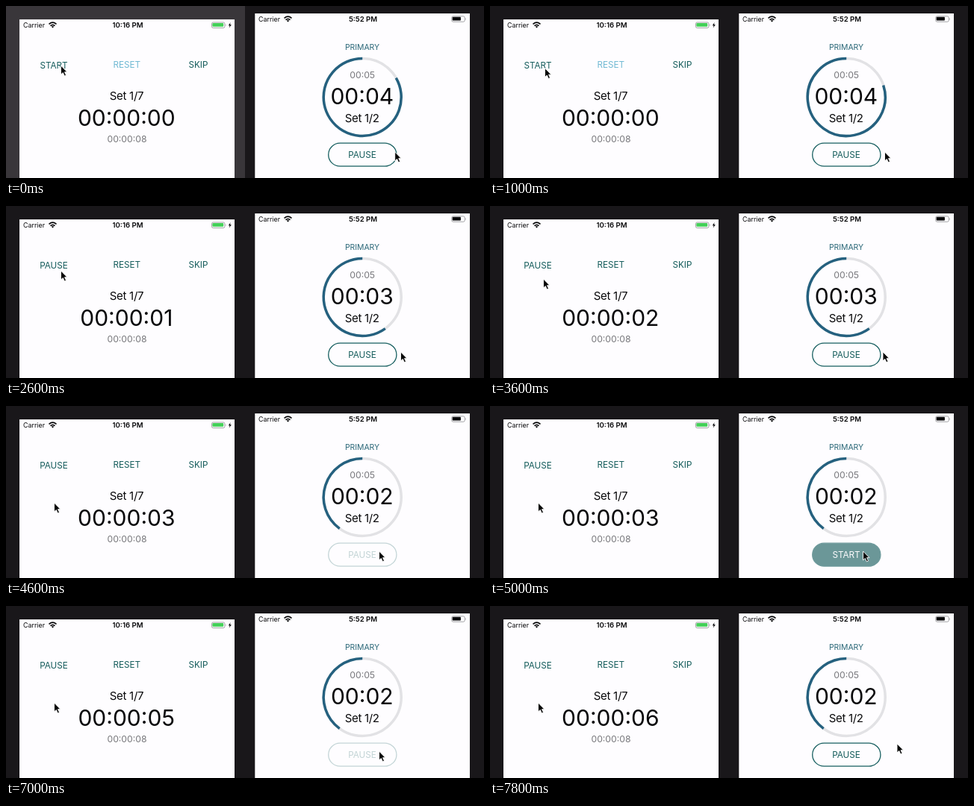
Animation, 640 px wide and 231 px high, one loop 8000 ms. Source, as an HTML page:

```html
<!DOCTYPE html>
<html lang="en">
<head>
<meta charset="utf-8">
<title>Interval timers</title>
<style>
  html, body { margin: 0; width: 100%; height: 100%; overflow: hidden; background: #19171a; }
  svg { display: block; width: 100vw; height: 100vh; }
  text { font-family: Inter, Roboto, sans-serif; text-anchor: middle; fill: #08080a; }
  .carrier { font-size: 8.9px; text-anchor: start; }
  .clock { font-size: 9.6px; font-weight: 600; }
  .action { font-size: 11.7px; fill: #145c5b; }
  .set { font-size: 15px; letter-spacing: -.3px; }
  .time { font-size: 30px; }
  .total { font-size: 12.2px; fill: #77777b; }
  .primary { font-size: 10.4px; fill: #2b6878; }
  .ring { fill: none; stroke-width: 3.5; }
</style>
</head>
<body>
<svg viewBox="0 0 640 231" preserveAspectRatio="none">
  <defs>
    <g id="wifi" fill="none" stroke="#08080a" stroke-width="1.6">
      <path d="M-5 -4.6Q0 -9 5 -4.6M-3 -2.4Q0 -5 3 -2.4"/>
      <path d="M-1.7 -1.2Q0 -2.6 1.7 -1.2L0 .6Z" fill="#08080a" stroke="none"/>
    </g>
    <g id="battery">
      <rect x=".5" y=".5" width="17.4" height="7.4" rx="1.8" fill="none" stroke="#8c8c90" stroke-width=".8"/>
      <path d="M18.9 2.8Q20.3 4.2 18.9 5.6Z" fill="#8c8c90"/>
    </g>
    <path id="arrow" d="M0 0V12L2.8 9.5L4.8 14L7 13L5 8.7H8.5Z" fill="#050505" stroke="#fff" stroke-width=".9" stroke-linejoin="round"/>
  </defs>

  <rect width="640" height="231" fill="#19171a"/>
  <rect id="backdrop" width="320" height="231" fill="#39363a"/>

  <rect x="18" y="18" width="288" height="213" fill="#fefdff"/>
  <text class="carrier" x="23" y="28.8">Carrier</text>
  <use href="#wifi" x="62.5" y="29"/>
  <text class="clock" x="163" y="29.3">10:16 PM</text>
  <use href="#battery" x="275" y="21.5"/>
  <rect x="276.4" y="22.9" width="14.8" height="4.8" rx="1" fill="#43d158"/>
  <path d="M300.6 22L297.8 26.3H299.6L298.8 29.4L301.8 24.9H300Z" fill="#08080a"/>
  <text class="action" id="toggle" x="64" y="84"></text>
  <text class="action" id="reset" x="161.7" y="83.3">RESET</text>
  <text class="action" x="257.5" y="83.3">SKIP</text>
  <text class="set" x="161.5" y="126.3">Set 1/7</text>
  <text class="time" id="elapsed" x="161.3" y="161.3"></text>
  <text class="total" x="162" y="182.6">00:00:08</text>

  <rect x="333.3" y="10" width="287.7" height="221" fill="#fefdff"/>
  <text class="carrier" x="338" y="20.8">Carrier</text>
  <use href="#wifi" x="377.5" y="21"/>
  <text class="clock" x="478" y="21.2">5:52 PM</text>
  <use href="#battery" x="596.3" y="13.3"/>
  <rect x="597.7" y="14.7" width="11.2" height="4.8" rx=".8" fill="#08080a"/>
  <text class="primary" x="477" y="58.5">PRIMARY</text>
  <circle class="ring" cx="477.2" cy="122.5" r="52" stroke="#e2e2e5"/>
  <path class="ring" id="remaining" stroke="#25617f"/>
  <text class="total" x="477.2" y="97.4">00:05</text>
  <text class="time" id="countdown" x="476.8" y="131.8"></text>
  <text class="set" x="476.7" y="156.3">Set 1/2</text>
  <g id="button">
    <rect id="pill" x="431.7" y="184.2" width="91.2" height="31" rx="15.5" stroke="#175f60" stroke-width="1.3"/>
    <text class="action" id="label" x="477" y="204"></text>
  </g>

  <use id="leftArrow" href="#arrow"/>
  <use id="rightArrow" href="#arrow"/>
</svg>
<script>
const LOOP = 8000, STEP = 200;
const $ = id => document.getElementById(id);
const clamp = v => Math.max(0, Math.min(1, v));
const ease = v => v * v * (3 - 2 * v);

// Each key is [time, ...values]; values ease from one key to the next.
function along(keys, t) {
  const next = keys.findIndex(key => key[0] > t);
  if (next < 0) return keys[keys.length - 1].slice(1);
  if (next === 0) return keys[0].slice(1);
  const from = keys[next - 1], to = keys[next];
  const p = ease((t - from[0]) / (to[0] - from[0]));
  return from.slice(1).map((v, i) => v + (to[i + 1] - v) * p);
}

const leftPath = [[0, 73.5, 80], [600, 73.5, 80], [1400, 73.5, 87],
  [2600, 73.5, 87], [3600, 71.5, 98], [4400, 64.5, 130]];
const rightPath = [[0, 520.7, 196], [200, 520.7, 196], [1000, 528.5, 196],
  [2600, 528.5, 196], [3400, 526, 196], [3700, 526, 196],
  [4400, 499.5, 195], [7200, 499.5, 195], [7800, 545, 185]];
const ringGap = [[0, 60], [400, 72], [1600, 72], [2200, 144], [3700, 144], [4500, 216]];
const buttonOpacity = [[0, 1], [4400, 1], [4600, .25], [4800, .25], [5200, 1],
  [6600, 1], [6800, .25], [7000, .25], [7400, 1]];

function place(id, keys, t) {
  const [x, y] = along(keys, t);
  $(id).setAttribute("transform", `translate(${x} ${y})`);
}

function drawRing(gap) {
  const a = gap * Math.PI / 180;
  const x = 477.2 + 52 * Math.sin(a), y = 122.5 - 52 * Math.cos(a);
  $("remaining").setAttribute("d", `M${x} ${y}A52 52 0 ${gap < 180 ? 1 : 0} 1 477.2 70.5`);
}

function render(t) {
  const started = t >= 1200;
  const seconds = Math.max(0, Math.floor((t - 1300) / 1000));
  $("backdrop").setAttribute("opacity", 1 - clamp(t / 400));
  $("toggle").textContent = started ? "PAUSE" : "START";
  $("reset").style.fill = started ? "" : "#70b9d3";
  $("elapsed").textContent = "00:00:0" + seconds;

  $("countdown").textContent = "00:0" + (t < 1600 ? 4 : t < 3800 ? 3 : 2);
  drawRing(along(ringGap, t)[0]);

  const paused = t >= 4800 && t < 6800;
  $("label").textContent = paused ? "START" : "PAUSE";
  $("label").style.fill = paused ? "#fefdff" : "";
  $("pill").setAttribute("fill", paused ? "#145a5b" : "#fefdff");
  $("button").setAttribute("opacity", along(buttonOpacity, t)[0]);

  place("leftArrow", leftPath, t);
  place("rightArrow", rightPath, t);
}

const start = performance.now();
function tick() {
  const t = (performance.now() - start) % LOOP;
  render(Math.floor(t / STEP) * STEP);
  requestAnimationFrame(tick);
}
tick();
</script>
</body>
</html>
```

────────────────────────────────────────

What to work on: Copy out the records exactly. Do not include the pictures.

Result for this exercise:
Animation, 640 px wide and 231 px high, one loop 8000 ms. Source, as an HTML page:

```html
<!DOCTYPE html>
<html lang="en">
<head>
<meta charset="utf-8">
<title>Interval timers</title>
<style>
  html, body { margin: 0; width: 100%; height: 100%; overflow: hidden; background: #19171a; }
  svg { display: block; width: 100vw; height: 100vh; }
  text { font-family: Inter, Roboto, sans-serif; text-anchor: middle; fill: #08080a; }
  .carrier { font-size: 8.9px; text-anchor: start; }
  .clock { font-size: 9.6px; font-weight: 600; }
  .action { font-size: 11.7px; fill: #145c5b; }
  .set { font-size: 15px; letter-spacing: -.3px; }
  .time { font-size: 30px; }
  .total { font-size: 12.2px; fill: #77777b; }
  .primary { font-size: 10.4px; fill: #2b6878; }
  .ring { fill: none; stroke-width: 3.5; }
</style>
</head>
<body>
<svg viewBox="0 0 640 231" preserveAspectRatio="none">
  <defs>
    <g id="wifi" fill="none" stroke="#08080a" stroke-width="1.6">
      <path d="M-5 -4.6Q0 -9 5 -4.6M-3 -2.4Q0 -5 3 -2.4"/>
      <path d="M-1.7 -1.2Q0 -2.6 1.7 -1.2L0 .6Z" fill="#08080a" stroke="none"/>
    </g>
    <g id="battery">
      <rect x=".5" y=".5" width="17.4" height="7.4" rx="1.8" fill="none" stroke="#8c8c90" stroke-width=".8"/>
      <path d="M18.9 2.8Q20.3 4.2 18.9 5.6Z" fill="#8c8c90"/>
    </g>
    <path id="arrow" d="M0 0V12L2.8 9.5L4.8 14L7 13L5 8.7H8.5Z" fill="#050505" stroke="#fff" stroke-width=".9" stroke-linejoin="round"/>
  </defs>

  <rect width="640" height="231" fill="#19171a"/>
  <rect id="backdrop" width="320" height="231" fill="#39363a"/>

  <rect x="18" y="18" width="288" height="213" fill="#fefdff"/>
  <text class="carrier" x="23" y="28.8">Carrier</text>
  <use href="#wifi" x="62.5" y="29"/>
  <text class="clock" x="163" y="29.3">10:16 PM</text>
  <use href="#battery" x="275" y="21.5"/>
  <rect x="276.4" y="22.9" width="14.8" height="4.8" rx="1" fill="#43d158"/>
  <path d="M300.6 22L297.8 26.3H299.6L298.8 29.4L301.8 24.9H300Z" fill="#08080a"/>
  <text class="action" id="toggle" x="64" y="84"></text>
  <text class="action" id="reset" x="161.7" y="83.3">RESET</text>
  <text class="action" x="257.5" y="83.3">SKIP</text>
  <text class="set" x="161.5" y="126.3">Set 1/7</text>
  <text class="time" id="elapsed" x="161.3" y="161.3"></text>
  <text class="total" x="162" y="182.6">00:00:08</text>

  <rect x="333.3" y="10" width="287.7" height="221" fill="#fefdff"/>
  <text class="carrier" x="338" y="20.8">Carrier</text>
  <use href="#wifi" x="377.5" y="21"/>
  <text class="clock" x="478" y="21.2">5:52 PM</text>
  <use href="#battery" x="596.3" y="13.3"/>
  <rect x="597.7" y="14.7" width="11.2" height="4.8" rx=".8" fill="#08080a"/>
  <text class="primary" x="477" y="58.5">PRIMARY</text>
  <circle class="ring" cx="477.2" cy="122.5" r="52" stroke="#e2e2e5"/>
  <path class="ring" id="remaining" stroke="#25617f"/>
  <text class="total" x="477.2" y="97.4">00:05</text>
  <text class="time" id="countdown" x="476.8" y="131.8"></text>
  <text class="set" x="476.7" y="156.3">Set 1/2</text>
  <g id="button">
    <rect id="pill" x="431.7" y="184.2" width="91.2" height="31" rx="15.5" stroke="#175f60" stroke-width="1.3"/>
    <text class="action" id="label" x="477" y="204"></text>
  </g>

  <use id="leftArrow" href="#arrow"/>
  <use id="rightArrow" href="#arrow"/>
</svg>
<script>
const LOOP = 8000, STEP = 200;
const $ = id => document.getElementById(id);
const clamp = v => Math.max(0, Math.min(1, v));
const ease = v => v * v * (3 - 2 * v);

// Each key is [time, ...values]; values ease from one key to the next.
function along(keys, t) {
  const next = keys.findIndex(key => key[0] > t);
  if (next < 0) return keys[keys.length - 1].slice(1);
  if (next === 0) return keys[0].slice(1);
  const from = keys[next - 1], to = keys[next];
  const p = ease((t - from[0]) / (to[0] - from[0]));
  return from.slice(1).map((v, i) => v + (to[i + 1] - v) * p);
}

const leftPath = [[0, 73.5, 80], [600, 73.5, 80], [1400, 73.5, 87],
  [2600, 73.5, 87], [3600, 71.5, 98], [4400, 64.5, 130]];
const rightPath = [[0, 520.7, 196], [200, 520.7, 196], [1000, 528.5, 196],
  [2600, 528.5, 196], [3400, 526, 196], [3700, 526, 196],
  [4400, 499.5, 195], [7200, 499.5, 195], [7800, 545, 185]];
const ringGap = [[0, 60], [400, 72], [1600, 72], [2200, 144], [3700, 144], [4500, 216]];
const buttonOpacity = [[0, 1], [4400, 1], [4600, .25], [4800, .25], [5200, 1],
  [6600, 1], [6800, .25], [7000, .25], [7400, 1]];

function place(id, keys, t) {
  const [x, y] = along(keys, t);
  $(id).setAttribute("transform", `translate(${x} ${y})`);
}

function drawRing(gap) {
  const a = gap * Math.PI / 180;
  const x = 477.2 + 52 * Math.sin(a), y = 122.5 - 52 * Math.cos(a);
  $("remaining").setAttribute("d", `M${x} ${y}A52 52 0 ${gap < 180 ? 1 : 0} 1 477.2 70.5`);
}

function render(t) {
  const started = t >= 1200;
  const seconds = Math.max(0, Math.floor((t - 1300) / 1000));
  $("backdrop").setAttribute("opacity", 1 - clamp(t / 400));
  $("toggle").textContent = started ? "PAUSE" : "START";
  $("reset").style.fill = started ? "" : "#70b9d3";
  $("elapsed").textContent = "00:00:0" + seconds;

  $("countdown").textContent = "00:0" + (t < 1600 ? 4 : t < 3800 ? 3 : 2);
  drawRing(along(ringGap, t)[0]);

  const paused = t >= 4800 && t < 6800;
  $("label").textContent = paused ? "START" : "PAUSE";
  $("label").style.fill = paused ? "#fefdff" : "";
  $("pill").setAttribute("fill", paused ? "#145a5b" : "#fefdff");
  $("button").setAttribute("opacity", along(buttonOpacity, t)[0]);

  place("leftArrow", leftPath, t);
  place("rightArrow", rightPath, t);
}

const start = performance.now();
function tick() {
  const t = (performance.now() - start) % LOOP;
  render(Math.floor(t / STEP) * STEP);
  requestAnimationFrame(tick);
}
tick();
</script>
</body>
</html>
```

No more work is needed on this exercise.